**Exercise description**
Give the number of lines below that contain "define", with no other output.

(Data records)

####################

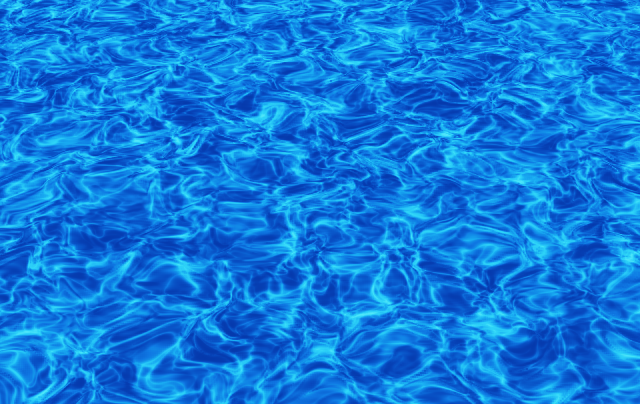
A WebGL 2 fragment shader for this texture:

```glsl
#version 300 es
precision highp float;
// Sunlit pool water seen at a slant: a plane in perspective is bent by layered
// gradient-noise ripples, then covered with facets, contour bands and thin
// bright caustic lines. The summed light is spread evenly over a blue ramp.

#define HORIZON 2.2        // height at which the plane would vanish
#define ACROSS 18.0        // ripple density, left to right
#define ALONG 56.0         // ripple density, near to far
#define WARP 1.0           // strength of the largest bend
#define WARP_FADE 0.42     // strength of each finer bend
#define LINE_WIDTH 0.04    // line thickness in units of the noise field
#define LINE_REACH 0.0036  // line thickness in canvas heights
#define BANDS 21.0         // density of the contour bands
#define CONTRAST 1.45
#define BRIGHTNESS 0.18
#define HIGHLIGHT_ROLLOFF 0.25

uniform vec2 u_resolution;
out vec4 outColor;

vec2 gradientAt(vec2 cell) {
    vec3 h = fract(cell.xyx * vec3(0.1031, 0.1030, 0.0973));
    h += dot(h, h.yzx + 33.33);
    float angle = 6.2832 * fract((h.x + h.y) * h.z);
    return vec2(cos(angle), sin(angle));
}

float noise(vec2 p) {
    vec2 i = floor(p), f = fract(p);
    vec2 u = f * f * f * (f * (f * 6.0 - 15.0) + 10.0);
    vec2 e = vec2(1.0, 0.0);
    float a = dot(gradientAt(i), f);
    float b = dot(gradientAt(i + e.xy), f - e.xy);
    float c = dot(gradientAt(i + e.yx), f - e.yx);
    float d = dot(gradientAt(i + e.xx), f - e.xx);
    return mix(mix(a, b, u.x), mix(c, d, u.x), u.y);
}

vec2 bend(vec2 p) {
    return vec2(noise(p), noise(p + vec2(37.3, 91.7)));
}

// Crisp core with a faint halo along the zero contour of a field; the width
// lies between constant in the field and constant on the canvas
float caustic(float field, float scale) {
    float slope = fwidth(field);
    float onCanvas = LINE_REACH * slope * u_resolution.y;
    float width = scale * sqrt(LINE_WIDTH * onCanvas) + 0.0005;
    float away = sqrt(field * field + 0.15 * slope * slope) / width;
    float line = 0.7 * exp(-away) + 0.3 / (1.0 + away) - 0.2;
    return line / (1.0 + 8.0 * slope * slope);
}

// Blue ramp, each colour placed at the middle of its share of the area
vec3 waterColor(float t) {
    const vec3 ramp[8] = vec3[8](
        vec3(0.02, 0.22, 0.67), vec3(0.03, 0.29, 0.75),
        vec3(0.04, 0.38, 0.82), vec3(0.06, 0.47, 0.89),
        vec3(0.07, 0.56, 0.91), vec3(0.10, 0.68, 0.95),
        vec3(0.18, 0.83, 0.97), vec3(0.38, 0.94, 0.98));
    const float stops[8] = float[8](0.0, 0.095, 0.31, 0.545, 0.75, 0.895, 0.972, 1.0);
    vec3 color = ramp[0];
    for (int i = 1; i < 8; i++) {
        float k = clamp((t - stops[i - 1]) / (stops[i] - stops[i - 1]), 0.0, 1.0);
        color = mix(color, ramp[i], k);
    }
    return color;
}

void main() {
    // Perspective plane
    vec2 p = gl_FragCoord.xy / u_resolution.y;
    float nearness = 1.0 / (HORIZON - p.y);
    float centerX = 0.5 * u_resolution.x / u_resolution.y;
    vec2 plane = nearness * vec2((p.x - centerX) * ACROSS, ALONG);

    // Refraction: every bend works on the result of the one before
    vec2 q = plane;
    float amount = WARP, frequency = 0.55;
    for (int i = 0; i < 3; i++) {
        q += amount * bend(q * frequency + 17.0 * float(i));
        amount *= WARP_FADE;
        frequency *= 2.3;
    }

    // Broad light, facets and contour bands
    float broad = noise(plane * 0.3 + 5.2);
    float swell = noise(q * 0.8 + 11.4);
    float facet = noise(q * 1.15 + 63.1);
    float edge = 0.015 + fwidth(facet);
    float bands = sin(BANDS * noise(q * 1.05 + 29.6));

    // Caustics: a cell net, meandering long lines and finer nets in busy areas
    float net = caustic(noise(q * 0.8 + 47.8), 1.0);
    float columns = caustic(noise(q * vec2(0.75, 0.25) + 81.5), 1.0);
    float fine = caustic(noise(q * vec2(1.5, 2.0) + 7.9), 1.0);
    float finest = caustic(noise(q * vec2(2.6, 3.6) + 23.7), 1.2);
    float busy = smoothstep(-0.3, 0.3, noise(plane * 0.25 + 71.3));

    // Small glints lying flat on the surface
    float glints = noise(plane * vec2(2.2, 4.2) + 3.0 * bend(q) + 13.7);

    float light = 0.75 * broad + 1.0 * swell
        + 0.6 * (smoothstep(-edge, edge, facet) - 0.5)
        + 0.3 * bands + 1.9 * net + 1.5 * columns
        + mix(1.0, 1.8, busy) * fine + mix(0.4, 1.2, busy) * finest
        + 0.9 * glints;
    light /= 1.0 + HIGHLIGHT_ROLLOFF * max(light, 0.0);

    // Spread the light evenly over 0..1 before colouring
    float t = 1.0 / (1.0 + exp(-1.7 * (CONTRAST * light + BRIGHTNESS)));
    outColor = vec4(waterColor(t), 1.0);
}
```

####################

**Answer box**
11